= Work request =
A verbatim printing of the entries that follow is needed; pictures must not appear in it.

────────────────────

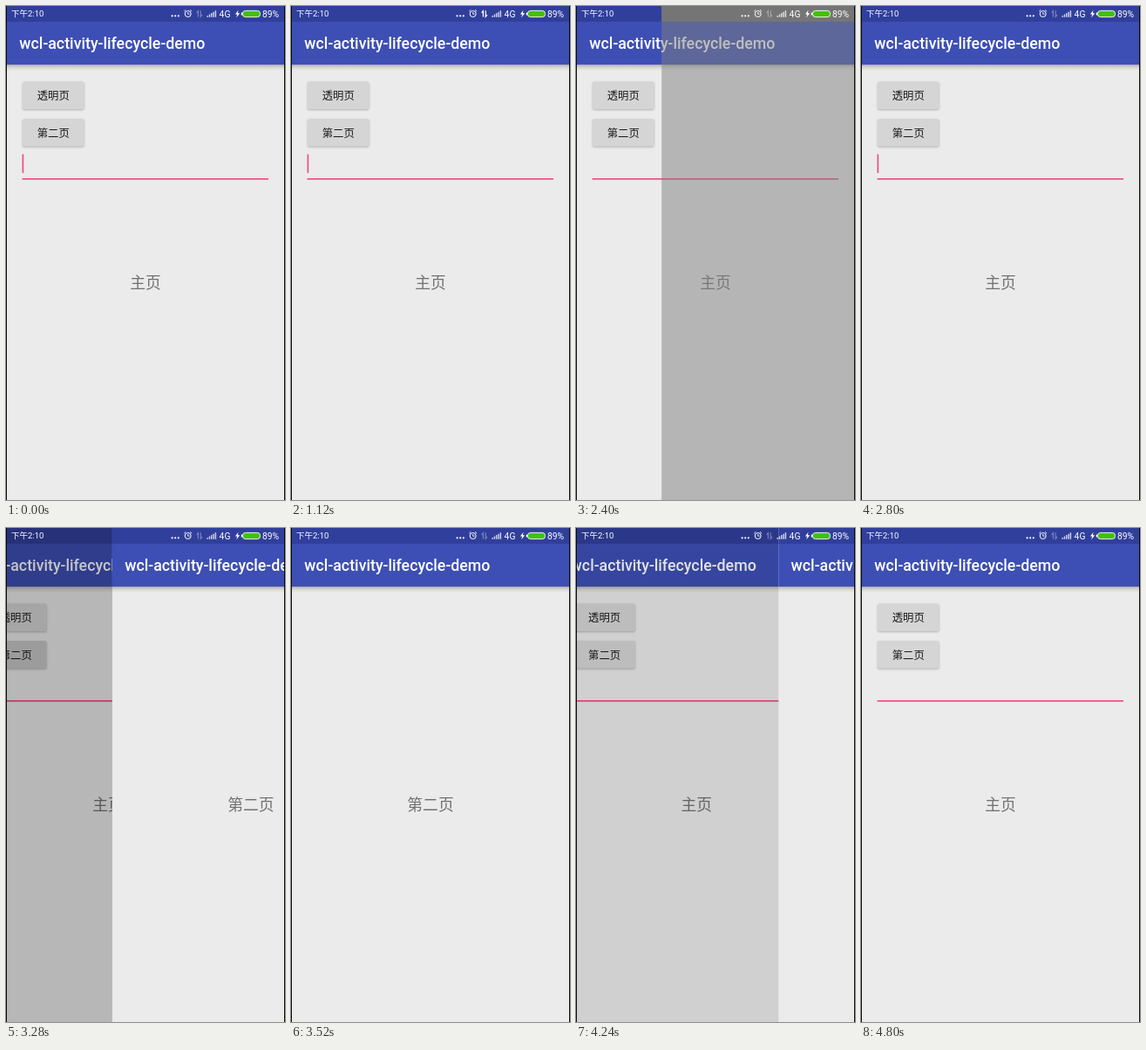
These frames come from a looping animation (320 by 565 pixels, 5200 ms). An HTML page:

```html
<!DOCTYPE html>
<html lang="zh-CN">
<head>
<meta charset="utf-8">
<title>Activity lifecycle demo</title>
<style>
  html, body { margin: 0; width: 100%; height: 100%; overflow: hidden; background: #000; }
  svg { display: block; width: 100vw; height: 100vh; }
  text { font-family: Roboto, "Noto Sans CJK SC", "Noto Sans CJK", sans-serif; }
  .title { font-size: 17.8px; font-weight: 500; fill: #fff; }
  .label { font-size: 17.8px; fill: #717171; text-anchor: middle; }
  .btn rect { fill: #d5d5d5; filter: drop-shadow(0 1px .8px rgba(0, 0, 0, .25)); }
  .btn text { font-size: 12.4px; font-weight: 500; fill: #1c1c1c; text-anchor: middle; }
  .ripple { fill: #000; }
  .status { fill: #fff; }
  .status text { font-size: 10.3px; }
  .line { fill: none; stroke: #fff; }
</style>
</head>
<body>
<svg viewBox="0 0 320 565" preserveAspectRatio="none">
  <defs>
    <linearGradient id="fade" x2="0" y2="1">
      <stop stop-color="#000" stop-opacity=".27"/>
      <stop offset=".4" stop-color="#000" stop-opacity=".1"/>
      <stop offset="1" stop-color="#000" stop-opacity="0"/>
    </linearGradient>
    <clipPath id="clipA"><rect x="19" y="86.5" width="70.5" height="31.5" rx="2"/></clipPath>
    <clipPath id="clipB"><rect x="19" y="129" width="70.5" height="31.5" rx="2"/></clipPath>
    <g id="base">
      <rect x="1" width="318" height="565" fill="#ebebeb"/>
      <rect x="1" y="67" width="318" height="7" fill="url(#fade)"/>
      <rect x="1" y="17" width="318" height="50" fill="#3d4fb4"/>
      <rect x="1" width="318" height="18" fill="#313f9c"/>
      <text class="title" x="15.3" y="49.3">wcl-activity-lifecycle-demo</text>
    </g>
  </defs>

  <g id="home">
    <use href="#base"/>
    <g class="btn">
      <rect x="19" y="86.5" width="70.5" height="31.5" rx="2"/>
      <g clip-path="url(#clipA)"><circle id="rippleA" class="ripple" cx="54" cy="102.5"/></g>
      <text x="54.3" y="107.3">透明页</text>
    </g>
    <g class="btn">
      <rect x="19" y="129" width="70.5" height="31.5" rx="2"/>
      <g clip-path="url(#clipB)"><circle id="rippleB" class="ripple" cx="54" cy="145"/></g>
      <text x="54.3" y="149.8">第二页</text>
    </g>
    <rect x="18.6" y="197" width="282.4" height="1.6" fill="#f0457f"/>
    <rect id="cursor" x="18.6" y="169.5" width="1.6" height="21.5" fill="#f0457f"/>
    <text class="label" x="160" y="322.8">主页</text>
  </g>
  <rect id="scrim" width="320" height="565"/>

  <g id="glass">
    <rect x="1" width="318" height="565" fill="#808080" fill-opacity=".5"/>
    <rect x="1" width="318" height="18" fill="#757575"/>
  </g>

  <g id="second">
    <use href="#base"/>
    <text class="label" x="160" y="322.8">第二页</text>
  </g>

  <g class="status">
    <text x="6" y="12.4" style="font-size:9.5px">下午2:10</text>
    <circle cx="190.6" cy="11.3" r="1.1"/>
    <circle cx="194.2" cy="11.3" r="1.1"/>
    <circle cx="197.8" cy="11.3" r="1.1"/>
    <g class="line">
      <circle cx="208.7" cy="9" r="3.5"/>
      <path d="M208.7 7v2.2h1.8M204.3 6.2l2-1.9M213.1 6.2l-2-1.9" stroke-width=".9"/>
      <path id="arrows" d="M220.4 12.6V5.6l-1.8 2.2M223.2 5.2v7l1.8-2.2" stroke-width="1.2"/>
      <path d="M231.2 12.7v-1.8M233.5 12.7v-3.2M235.8 12.7v-4.6M238.1 12.7v-6M240.4 12.7v-7.4" stroke-width="1.4" stroke-opacity=".8"/>
      <rect x="271.5" y="5.4" width="20" height="7.2" rx="3.2" fill="#43c10e" stroke-width=".9"/>
    </g>
    <rect x="269.8" y="7.5" width="1.3" height="3"/>
    <path d="M266.5 4.8l-3.6 4.6h2.3l-1 3.8 4-5h-2.4z"/>
    <text x="244.6" y="12.7">4G</text>
    <text x="294" y="12.7">89%</text>
  </g>
  <path d="M0 0h1v565h-1zM319 0h1v565h-1z" fill="#0a0a0a"/>
</svg>
<script>
const LOOP = 5200, STEP = 80, WIDTH = 318;
const $ = id => document.getElementById(id);
const clamp = v => Math.min(1, Math.max(0, v));
const between = (t, a, b) => t >= a && t < b;
const easeOut = (t, start, length) => 1 - (1 - clamp((t - start) / length)) ** 2;
const show = (id, on) => $(id).setAttribute('visibility', on ? 'visible' : 'hidden');
const shift = (id, x) => $(id).setAttribute('transform', `translate(${x.toFixed(2)} 0)`);

function ripple(id, age) {
  $(id).setAttribute('r', age > 0 ? 42 * clamp(age / 240) : 0);
  $(id).setAttribute('opacity', 0.14 * clamp((480 - age) / 200));
}

function render(t) {
  // Translucent page: appears at once, slides away to the right
  const away = easeOut(t, 2350, 300);
  show('glass', t >= 1600 && away < 1);
  shift('glass', WIDTH * away);

  // Second page slides over home, which trails behind under a scrim
  const close = easeOut(t, 4068, 360);
  const cover = easeOut(t, 3142, 360) - close;
  const trail = easeOut(t, 3164, 360) - close;
  show('second', cover > 0);
  shift('second', WIDTH * (1 - cover));
  shift('home', -WIDTH / 4 * trail);
  $('scrim').setAttribute('opacity', 0.41 * clamp(trail));

  ripple('rippleA', t - 1120);
  ripple('rippleB', t - 2880);
  show('cursor', t < 400 || between(t, 880, 1440) || between(t, 2640, 3120) || between(t, 4320, 4800));
  $('arrows').setAttribute('opacity', between(t, 1120, 1440) ? 1 : 0.35);
}

const begin = performance.now();
function tick() {
  const t = (performance.now() - begin) % LOOP;
  render(Math.floor(t / STEP) * STEP);
  requestAnimationFrame(tick);
}
tick();
</script>
</body>
</html>
```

────────────────────

= Completed task =
These frames come from a looping animation (320 by 565 pixels, 5200 ms). An HTML page:

```html
<!DOCTYPE html>
<html lang="zh-CN">
<head>
<meta charset="utf-8">
<title>Activity lifecycle demo</title>
<style>
  html, body { margin: 0; width: 100%; height: 100%; overflow: hidden; background: #000; }
  svg { display: block; width: 100vw; height: 100vh; }
  text { font-family: Roboto, "Noto Sans CJK SC", "Noto Sans CJK", sans-serif; }
  .title { font-size: 17.8px; font-weight: 500; fill: #fff; }
  .label { font-size: 17.8px; fill: #717171; text-anchor: middle; }
  .btn rect { fill: #d5d5d5; filter: drop-shadow(0 1px .8px rgba(0, 0, 0, .25)); }
  .btn text { font-size: 12.4px; font-weight: 500; fill: #1c1c1c; text-anchor: middle; }
  .ripple { fill: #000; }
  .status { fill: #fff; }
  .status text { font-size: 10.3px; }
  .line { fill: none; stroke: #fff; }
</style>
</head>
<body>
<svg viewBox="0 0 320 565" preserveAspectRatio="none">
  <defs>
    <linearGradient id="fade" x2="0" y2="1">
      <stop stop-color="#000" stop-opacity=".27"/>
      <stop offset=".4" stop-color="#000" stop-opacity=".1"/>
      <stop offset="1" stop-color="#000" stop-opacity="0"/>
    </linearGradient>
    <clipPath id="clipA"><rect x="19" y="86.5" width="70.5" height="31.5" rx="2"/></clipPath>
    <clipPath id="clipB"><rect x="19" y="129" width="70.5" height="31.5" rx="2"/></clipPath>
    <g id="base">
      <rect x="1" width="318" height="565" fill="#ebebeb"/>
      <rect x="1" y="67" width="318" height="7" fill="url(#fade)"/>
      <rect x="1" y="17" width="318" height="50" fill="#3d4fb4"/>
      <rect x="1" width="318" height="18" fill="#313f9c"/>
      <text class="title" x="15.3" y="49.3">wcl-activity-lifecycle-demo</text>
    </g>
  </defs>

  <g id="home">
    <use href="#base"/>
    <g class="btn">
      <rect x="19" y="86.5" width="70.5" height="31.5" rx="2"/>
      <g clip-path="url(#clipA)"><circle id="rippleA" class="ripple" cx="54" cy="102.5"/></g>
      <text x="54.3" y="107.3">透明页</text>
    </g>
    <g class="btn">
      <rect x="19" y="129" width="70.5" height="31.5" rx="2"/>
      <g clip-path="url(#clipB)"><circle id="rippleB" class="ripple" cx="54" cy="145"/></g>
      <text x="54.3" y="149.8">第二页</text>
    </g>
    <rect x="18.6" y="197" width="282.4" height="1.6" fill="#f0457f"/>
    <rect id="cursor" x="18.6" y="169.5" width="1.6" height="21.5" fill="#f0457f"/>
    <text class="label" x="160" y="322.8">主页</text>
  </g>
  <rect id="scrim" width="320" height="565"/>

  <g id="glass">
    <rect x="1" width="318" height="565" fill="#808080" fill-opacity=".5"/>
    <rect x="1" width="318" height="18" fill="#757575"/>
  </g>

  <g id="second">
    <use href="#base"/>
    <text class="label" x="160" y="322.8">第二页</text>
  </g>

  <g class="status">
    <text x="6" y="12.4" style="font-size:9.5px">下午2:10</text>
    <circle cx="190.6" cy="11.3" r="1.1"/>
    <circle cx="194.2" cy="11.3" r="1.1"/>
    <circle cx="197.8" cy="11.3" r="1.1"/>
    <g class="line">
      <circle cx="208.7" cy="9" r="3.5"/>
      <path d="M208.7 7v2.2h1.8M204.3 6.2l2-1.9M213.1 6.2l-2-1.9" stroke-width=".9"/>
      <path id="arrows" d="M220.4 12.6V5.6l-1.8 2.2M223.2 5.2v7l1.8-2.2" stroke-width="1.2"/>
      <path d="M231.2 12.7v-1.8M233.5 12.7v-3.2M235.8 12.7v-4.6M238.1 12.7v-6M240.4 12.7v-7.4" stroke-width="1.4" stroke-opacity=".8"/>
      <rect x="271.5" y="5.4" width="20" height="7.2" rx="3.2" fill="#43c10e" stroke-width=".9"/>
    </g>
    <rect x="269.8" y="7.5" width="1.3" height="3"/>
    <path d="M266.5 4.8l-3.6 4.6h2.3l-1 3.8 4-5h-2.4z"/>
    <text x="244.6" y="12.7">4G</text>
    <text x="294" y="12.7">89%</text>
  </g>
  <path d="M0 0h1v565h-1zM319 0h1v565h-1z" fill="#0a0a0a"/>
</svg>
<script>
const LOOP = 5200, STEP = 80, WIDTH = 318;
const $ = id => document.getElementById(id);
const clamp = v => Math.min(1, Math.max(0, v));
const between = (t, a, b) => t >= a && t < b;
const easeOut = (t, start, length) => 1 - (1 - clamp((t - start) / length)) ** 2;
const show = (id, on) => $(id).setAttribute('visibility', on ? 'visible' : 'hidden');
const shift = (id, x) => $(id).setAttribute('transform', `translate(${x.toFixed(2)} 0)`);

function ripple(id, age) {
  $(id).setAttribute('r', age > 0 ? 42 * clamp(age / 240) : 0);
  $(id).setAttribute('opacity', 0.14 * clamp((480 - age) / 200));
}

function render(t) {
  // Translucent page: appears at once, slides away to the right
  const away = easeOut(t, 2350, 300);
  show('glass', t >= 1600 && away < 1);
  shift('glass', WIDTH * away);

  // Second page slides over home, which trails behind under a scrim
  const close = easeOut(t, 4068, 360);
  const cover = easeOut(t, 3142, 360) - close;
  const trail = easeOut(t, 3164, 360) - close;
  show('second', cover > 0);
  shift('second', WIDTH * (1 - cover));
  shift('home', -WIDTH / 4 * trail);
  $('scrim').setAttribute('opacity', 0.41 * clamp(trail));

  ripple('rippleA', t - 1120);
  ripple('rippleB', t - 2880);
  show('cursor', t < 400 || between(t, 880, 1440) || between(t, 2640, 3120) || between(t, 4320, 4800));
  $('arrows').setAttribute('opacity', between(t, 1120, 1440) ? 1 : 0.35);
}

const begin = performance.now();
function tick() {
  const t = (performance.now() - begin) % LOOP;
  render(Math.floor(t / STEP) * STEP);
  requestAnimationFrame(tick);
}
tick();
</script>
</body>
</html>
```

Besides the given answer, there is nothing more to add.